• _TASK DETAILS_: In the entries below, find the line containing "360C183 376 208" and the line containing "348C188 345 202". Copy those two lines and everything between them exactly, and only that.

• _SUPPLIED DATA_:
┄┄┄┄┄┄
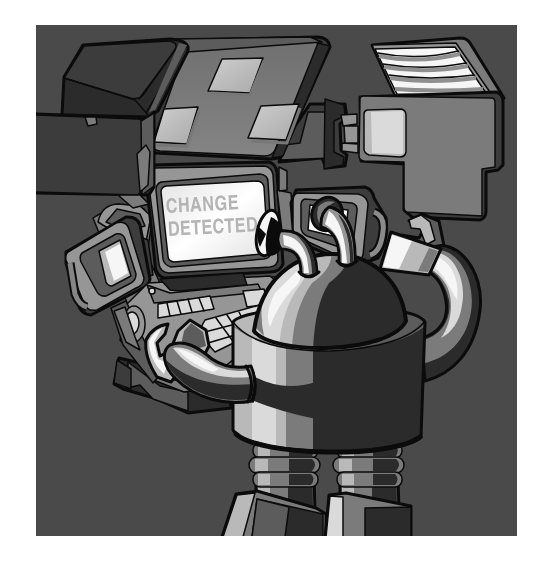
<!DOCTYPE html>
<html lang="en">
<head>
<meta charset="utf-8">
<title>Change detected</title>
<style>
:root {
  --paper: #fff; --room: #4a4a4a; --ink: #0b0b0b; --shadow: #2b2b2b; --dark: #3c3c3c;
  --steel: #5c5c5c; --mid: #7b7b7b; --soft: #969696; --pale: #b9b9b9; --light: #dadada; --glow: #f6f6f6;
}
html, body { margin: 0; background: var(--paper); overflow: hidden; }
svg { display: block; width: 545px; height: 568px; }
.line { stroke: var(--ink); stroke-width: 1.5; stroke-linejoin: round; stroke-linecap: round; }
.bold { stroke: var(--ink); stroke-width: 3; stroke-linejoin: round; stroke-linecap: round; }
.none { fill: none; }
.shadow { fill: var(--shadow); } .dark { fill: var(--dark); } .steel { fill: var(--steel); }
.mid { fill: var(--mid); } .soft { fill: var(--soft); } .pale { fill: var(--pale); }
.light { fill: var(--light); } .glow { fill: var(--glow); } .ink { fill: var(--ink); }
.message { font: 700 20px "TeX Gyre Heros Cn", "Liberation Sans", sans-serif; fill: #b4b4b4; }
</style>
</head>
<body>
<svg viewBox="0 0 545 568" role="img" aria-label="A robot seen from behind works at a console whose screen reads Change detected">
  <defs>
    <linearGradient id="screen-glow" x1="0" y1="0" x2="1" y2="1">
      <stop offset="0" stop-color="#e4e4e4"/><stop offset=".5" stop-color="#fff"/><stop offset="1" stop-color="#e0e0e0"/>
    </linearGradient>
    <linearGradient id="lamp-glow" x1="0" y1="0" x2="1" y2="1">
      <stop offset="0" stop-color="#cfcfcf"/><stop offset="1" stop-color="#a9a9a9"/>
    </linearGradient>
    <linearGradient id="panel-shade" x1="0" y1="0" x2="0" y2="1">
      <stop offset="0" stop-color="#707070"/><stop offset="1" stop-color="#848484"/>
    </linearGradient>
    <clipPath id="room-clip"><rect x="36" y="25" width="481" height="511"/></clipPath>
    <clipPath id="drum-clip"><path d="M233 322C245 304 412 299 425 322L421 437C402 458 248 457 233 430Z"/></clipPath>
    <clipPath id="dome-clip"><path d="M254 331C261 279 294 254 333 254C373 254 402 282 406 321C390 354 273 356 254 331Z"/></clipPath>
    <g id="leg">
      <path class="mid bold" d="M256 440H313L315 512H256Z"/>
      <path class="pale" d="M258 455H270V508H258Z"/>
      <path class="shadow" d="M288 445H312L313 510H288Z"/>
      <g class="line">
        <rect class="mid" x="253" y="443" width="65" height="15" rx="7"/>
        <rect class="mid" x="249" y="457" width="71" height="16" rx="8"/>
        <rect class="mid" x="253" y="472" width="65" height="15" rx="7"/>
      </g>
      <path class="shadow" d="M289 445H311Q316 449 312 456H289ZM289 459H312Q318 464 312 471H289ZM289 474H311Q316 479 311 485H289Z"/>
      <path class="pale" d="M258 445H270V456H258ZM255 459H268V471H255ZM258 474H270V485H258Z"/>
    </g>
  </defs>

  <g clip-path="url(#room-clip)">
    <rect fill="var(--room)" x="36" y="25" width="481" height="511"/>

    <g id="lamp-hood">
      <path class="mid bold" d="M372 45L460 38Q467 38 470 43L504 98Q500 103 494 99L395 95Z"/>
      <path class="soft line" d="M372 45L456 43L494 98L395 95Z"/>
      <path class="glow line" d="M375 49L455 47L488 96L397 94Z"/>
      <path class="none" stroke="#8f8f8f" stroke-width="4" d="M379 56Q418 64 460 54M384 67Q425 74 468 66M390 78Q430 84 476 78M395 89Q435 92 483 89"/>
      <path class="none line" d="M378 53Q418 61 458 51M383 64Q425 71 466 63M389 75Q430 81 474 75"/>
    </g>

    <g id="side-bracket">
      <path class="dark bold" d="M310 104L345 104L347 118L340 124L341 150L347 155L345 166L326 168L322 158L279 162L283 144Z"/>
      <path class="steel line" d="M308 112L333 112L331 158L281 160L284 145L300 143Z"/>
      <path class="shadow line" d="M325 99L344 105L345 116L334 121V152L344 157L343 165L324 169Z"/>
      <path class="soft line" d="M341 115L357 114V124L343 126ZM344 126H358V143H345ZM342 143L358 144V153L342 151Z"/>
    </g>
    <g id="side-panel">
      <path class="dark bold" d="M360 97L496 92Q503 94 503 101V165L498 170L486 172L486 211Q486 218 480 220L412 217L404 210V164L361 161Z"/>
      <path class="mid line" d="M360 99Q360 96 364 96L491 98Q495 98 495 102V167L482 169V216L407 212Q404 211 404 207V162L364 161Q359 160 359 156Z"/>
      <path class="pale line" d="M367 110L401 109Q406 110 406 115V152Q405 157 400 157L369 155Q364 153 364 149V114Q364 111 367 110Z"/>
      <path class="light" d="M371 112L403 111V154L372 153Z"/>
    </g>

    <g id="overhead-panel">
      <path class="dark bold" d="M146 41L318 37Q329 38 330 47L283 152Q280 160 269 159L155 153L130 124Z"/>
      <path fill="url(#panel-shade)" class="line" d="M193 50L310 41Q321 41 318 50L275 150Q272 156 264 156L160 151Q150 150 153 141L181 61Q184 51 193 50Z"/>
      <path class="steel line" d="M172 39L310 37L322 42L187 52Z"/>
      <path class="shadow line" d="M318 43L330 46L283 156L272 158Z"/>
      <g fill="url(#lamp-glow)" class="line">
        <path d="M222 59L263 58L250 93L208 91Z"/>
        <path d="M164 109L198 107L187 144L154 142Z"/>
        <path d="M261 106L299 104L286 140L248 138Z"/>
      </g>
      <path class="none" stroke="#777" stroke-width="3" d="M211 93L250 95L264 61M156 145L187 146L199 111M251 141L287 143L300 108"/>
    </g>

    <g id="overhead-motor">
      <path class="shadow bold" d="M83 45L170 39Q190 40 188 51L158 111L148 117L62 115L64 77Z"/>
      <path class="dark line" d="M84 46L169 41Q180 43 174 51L143 95Q139 100 130 98L64 78Z"/>
      <path class="none line" d="M64 78L135 100L148 115M139 99L176 49M146 113L182 52"/>
      <path class="steel" d="M179 43L187 45L155 110L149 112Z"/>
    </g>

    <g id="console-back">
      <path class="shadow bold" d="M119 358L229 384L231 408L188 413L154 398L123 389L114 384Z"/>
      <path class="steel line" d="M128 362L160 386L188 392V411L153 399L140 385L127 388Z"/>
      <path class="dark line" d="M117 360L131 369V389L114 383Z"/>
      <path class="mid line" d="M93 218Q112 204 144 209L152 220L147 255L160 283L290 276L300 340L228 386L184 392L156 381L120 340L128 305Z"/>
      <path class="soft line" d="M98 222Q102 204 119 204L140 206L151 216L146 242L127 240Z"/>
      <path class="steel line" d="M106 222L117 209L140 214L145 226L126 231Z"/>
      <path class="dark line" d="M128 232L148 240L153 275L138 280Z"/>
    </g>

    <g id="main-monitor">
      <path class="dark bold" d="M152 165L269 162Q276 164 277 172L283 264Q280 272 270 272L164 278Q155 275 155 264L146 178Q146 167 152 165Z"/>
      <path class="soft line" d="M154 168L265 166Q272 168 273 175L278 258Q278 266 270 267L169 273Q160 272 159 264L148 179Q147 170 154 168Z"/>
      <path class="steel line" d="M161 182L260 174Q268 175 268 182L272 250Q271 258 264 259L171 267Q164 265 163 259L156 190Q156 184 161 182Z"/>
      <path fill="url(#screen-glow)" class="line" d="M166 186L258 181Q263 182 264 187L268 248Q267 253 261 254L174 262Q168 261 168 256L161 192Q161 187 166 186Z"/>
      <g class="message" transform="translate(166 213) rotate(-3)">
        <text x="0" y="0" textLength="73">CHANGE</text>
        <text x="1" y="23" textLength="90">DETECTED</text>
      </g>
      <path class="mid line" d="M277 190L291 193L295 236L283 240ZM279 167L287 171V190L279 191Z"/>
    </g>

    <g id="left-arm">
      <path class="shadow bold" d="M34 114L148 118L154 112V187L149 195L34 193Z"/>
      <path class="dark line" d="M34 115L138 119Q142 119 142 124V190L138 195L34 192Z"/>
      <path class="steel line" d="M141 121L154 113V186L142 195Z"/>
      <path class="mid line" d="M137 154L146 145L150 152L148 185L140 192ZM85 117L96 117L97 124L88 126ZM118 195L140 195L149 204L133 208Z"/>
    </g>

    <g id="left-monitor">
      <path class="dark bold" d="M66 252L126 217Q137 216 140 225L150 279Q149 286 141 289L91 315Q80 314 78 303L66 263Z"/>
      <path class="soft line" d="M68 252L116 223Q126 220 129 229L144 278Q144 285 136 288L97 310Q87 312 84 303L66 260Q65 255 68 252Z"/>
      <path class="steel line" d="M82 253L116 234Q123 233 125 239L136 274Q136 280 131 283L106 296Q99 297 96 290L81 262Q79 256 82 253Z"/>
      <path class="pale line" d="M99 251L120 240L131 276L112 286Q108 286 106 282Z"/>
      <path class="glow" d="M105 252L120 244L128 273L114 281Z"/>
      <path class="none" stroke="#0b0b0b" stroke-width="9" d="M70 263L75 294Q79 305 87 307"/>
      <path class="none" stroke="#858585" stroke-width="5" d="M70 263L75 294Q79 305 87 307"/>
    </g>

    <g id="control-desk">
      <path class="soft line" d="M148 283L270 276L298 300L260 338L208 380L172 380L133 326L126 305Z"/>
      <path class="shadow line" d="M160 279L243 273L247 285L180 291L170 290Z"/>
      <path class="mid line" d="M147 285L170 293L258 284L262 292L154 303Z"/>
      <path class="light line" d="M158 304L210 296L214 309L158 318ZM243 291L264 289L268 304L247 307Z"/>
      <path class="none line" d="M167 303L170 316M177 301L181 314M188 299L192 312M199 298L204 311"/>
      <path class="light line" d="M205 320L260 305L252 334L215 352L198 333Z"/>
      <path class="none line" d="M216 318L232 340M227 315L241 336M239 312L249 332M201 333L255 319M208 343L252 330"/>
      <circle class="light line" cx="152" cy="291" r="3"/>
      <path class="steel line" d="M111 308L126 301L160 375L153 383L123 345Z"/>
      <ellipse class="soft line" cx="134" cy="324" rx="11" ry="18"/>
      <ellipse class="light line" cx="132" cy="323" rx="7" ry="11"/>
      <path class="mid line" d="M114 311L125 307L135 337L140 350L126 342Z"/>
    </g>

    <g id="right-monitor">
      <path class="dark bold" d="M296 190L365 187Q373 190 374 198L386 218Q389 241 378 258L355 266L294 240L291 203Z"/>
      <path class="soft line" d="M298 193L358 194Q367 196 368 204L363 255Q361 263 352 262L302 239Q294 236 293 229V201Q293 194 298 193Z"/>
      <path class="steel line" d="M305 199L352 203Q358 205 357 211L353 245Q352 251 345 249L307 236Q301 233 301 227V205Q301 200 305 199Z"/>
      <path class="glow line" d="M310 205L348 210L345 239L308 230Z"/>
      <path class="none" stroke="#0b0b0b" stroke-width="9" d="M374 212Q385 216 383 231Q381 252 370 255"/>
      <path class="none" stroke="#8b8b8b" stroke-width="5" d="M374 212Q385 216 383 231Q381 252 370 255"/>
    </g>

    <g id="robot-right-arm">
      <path class="steel bold" d="M409 221L422 214L439 221L444 246L438 262L421 264L399 249L401 235L419 238L424 229Z"/>
      <path class="pale line" d="M409 220L421 215L430 222L435 240L426 245L420 229L411 228Z"/>
      <path class="shadow bold" d="M431 248C455 236 485 270 480 310C475 352 452 374 425 381L421 338C439 334 449 320 446 301C443 283 434 275 428 272Z"/>
      <path class="mid" d="M434 250C458 247 476 280 471 312C466 342 446 358 425 363L424 340C442 335 452 318 449 300C445 282 436 273 430 270Z"/>
      <path class="light" d="M436 253C454 253 467 281 462 305C460 322 451 333 441 338C453 322 454 296 445 283C440 275 434 271 431 269Z"/>
      <path class="glow" d="M439 258C452 263 460 282 457 300C450 288 444 275 435 268Z"/>
      <path class="pale bold" d="M391 232L441 249L429 275L380 269Z"/>
      <path class="glow" d="M392 235L412 241L399 269L383 267Z"/>
      <path class="mid" d="M429 248L438 251L428 272L418 271Z"/>
    </g>

    <g id="robot-legs">
      <use href="#leg"/>
      <use href="#leg" x="84" y="0"/>
      <path class="mid bold" d="M236 494L257 491L316 508L326 514V540H221Z"/>
      <path class="pale line" d="M237 495L255 493L243 537H223Z"/>
      <path class="shadow line" d="M257 499L323 514V537H252Z"/>
      <path class="steel line" d="M257 499L289 507L285 537H252Z"/>
      <path class="mid bold" d="M329 495L346 493L411 506V540H325Z"/>
      <path class="light line" d="M330 496L343 497L343 537H326Z"/>
      <path class="shadow line" d="M365 508L411 507V538H365Z"/>
    </g>

    <g id="robot-body">
      <g clip-path="url(#drum-clip)">
        <rect class="mid" x="230" y="295" width="200" height="165"/>
        <path class="pale" d="M230 300H286V460H230Z"/>
        <path class="light" d="M252 330H276V455H252Z"/>
        <path class="shadow" d="M313 346L428 322V460H313Z"/>
        <path class="shadow" d="M255 377Q284 392 316 382V419Q280 412 249 399Z"/>
        <path class="mid" d="M230 320Q242 306 260 304H408Q422 312 428 324Q398 348 330 351Q262 351 230 324Z"/>
        <path class="pale" d="M230 322Q248 310 258 310L278 344Q246 338 230 322Z"/>
        <path class="steel" d="M330 345L405 306L428 322Q410 346 330 351Z"/>
      </g>
      <path class="none line" d="M233 322Q255 351 330 351Q405 347 425 321"/>
      <path class="none bold" d="M233 322C245 304 412 299 425 322L421 437C402 458 248 457 233 430Z"/>
      <path class="none" stroke="#0b0b0b" stroke-width="5" stroke-linecap="round" d="M236 434C259 456 390 459 420 437"/>
    </g>

    <g id="robot-head">
      <g clip-path="url(#dome-clip)">
        <rect class="shadow" x="250" y="250" width="160" height="100"/>
        <path class="mid" d="M250 250H345Q354 264 329 283Q315 304 313 350H250Z"/>
        <path class="pale" d="M250 250H331Q334 268 312 283Q293 310 292 350H250Z"/>
        <path class="light" d="M250 250H307Q313 269 300 285Q281 310 279 350H250Z"/>
        <path class="glow" d="M297 271Q306 278 292 290Q276 308 270 327Q264 314 275 293Z"/>
        <path class="mid" d="M250 322Q254 300 266 284Q258 309 264 336Z"/>
      </g>
      <path class="none" stroke="#0b0b0b" stroke-width="4" d="M254 331C261 279 294 254 333 254C373 254 402 282 406 321C390 354 273 356 254 331Z"/>
    </g>

    <g id="robot-eyes">
      <g id="left-eye">
        <ellipse class="glow bold" cx="268" cy="233" rx="11" ry="23" transform="rotate(12 268 233)"/>
        <path class="ink" d="M271 217Q284 222 284 242Q280 257 267 256Q263 240 271 217Z"/>
        <path class="ink" d="M258 226L266 234L260 247Q256 240 258 226Z"/>
        <path class="soft bold" d="M280 231C303 229 316 246 317 273Q309 280 301 274C301 257 296 249 281 249Q275 240 280 231Z"/>
        <path class="glow" d="M283 235Q301 237 307 258L309 273L304 273Q304 250 284 245Z"/>
        <path class="shadow" d="M295 234Q315 244 316 272L312 274Q312 247 295 234Z"/>
        <path class="none bold" d="M299 272Q308 281 319 272"/>
      </g>
      <g id="right-eye">
        <ellipse class="shadow bold" cx="327" cy="214" rx="15" ry="17" transform="rotate(25 327 214)"/>
        <path class="mid" d="M318 207Q325 199 335 202Q323 207 322 226Q315 220 318 207Z"/>
        <path class="soft bold" d="M329 207C349 211 356 235 355 262Q346 270 339 263C340 243 335 231 321 227Q320 213 329 207Z"/>
        <path class="glow" d="M329 211Q344 221 347 263L342 263Q343 236 325 224Z"/>
        <path class="shadow" d="M338 214Q354 227 353 262L350 263Q351 235 338 214Z"/>
        <path class="none bold" d="M337 261Q346 270 357 261"/>
      </g>
    </g>

    <g id="robot-left-arm">
      <path class="pale bold" d="M146 340Q153 326 168 324L165 334L157 343L160 356L170 351L178 331L190 320L206 330L209 346L201 361L180 370L171 382L157 377Q144 357 146 340Z"/>
      <path class="glow" d="M149 341Q154 331 162 328L154 342L158 359L168 363L164 374Q149 360 149 341Z"/>
      <path class="steel" d="M191 323L203 332L206 346L196 349L181 345L184 331Z"/>
      <path class="mid bold" d="M170 345C184 339 198 347 212 359C224 367 237 369 251 366Q258 382 252 401C225 406 195 398 176 379C163 367 161 351 170 345Z"/>
      <path class="shadow" d="M166 360C183 376 208 388 254 384L251 399C224 403 196 396 178 378Q168 369 166 360Z"/>
      <path class="light" d="M173 348C188 345 202 357 216 366Q232 373 249 370L250 377C217 380 189 370 173 348Z"/>
      <path class="glow" d="M177 349C191 350 205 363 219 369L213 372Q193 366 177 349Z"/>
      <path class="none bold" d="M246 366Q256 383 248 402"/>
      <path class="none line" d="M251 366Q260 384 253 402"/>
    </g>
  </g>
</svg>
</body>
</html>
┄┄┄┄┄┄
• _RESULT_:
      <path class="shadow" d="M166 360C183 376 208 388 254 384L251 399C224 403 196 396 178 378Q168 369 166 360Z"/>
      <path class="light" d="M173 348C188 345 202 357 216 366Q232 373 249 370L250 377C217 380 189 370 173 348Z"/>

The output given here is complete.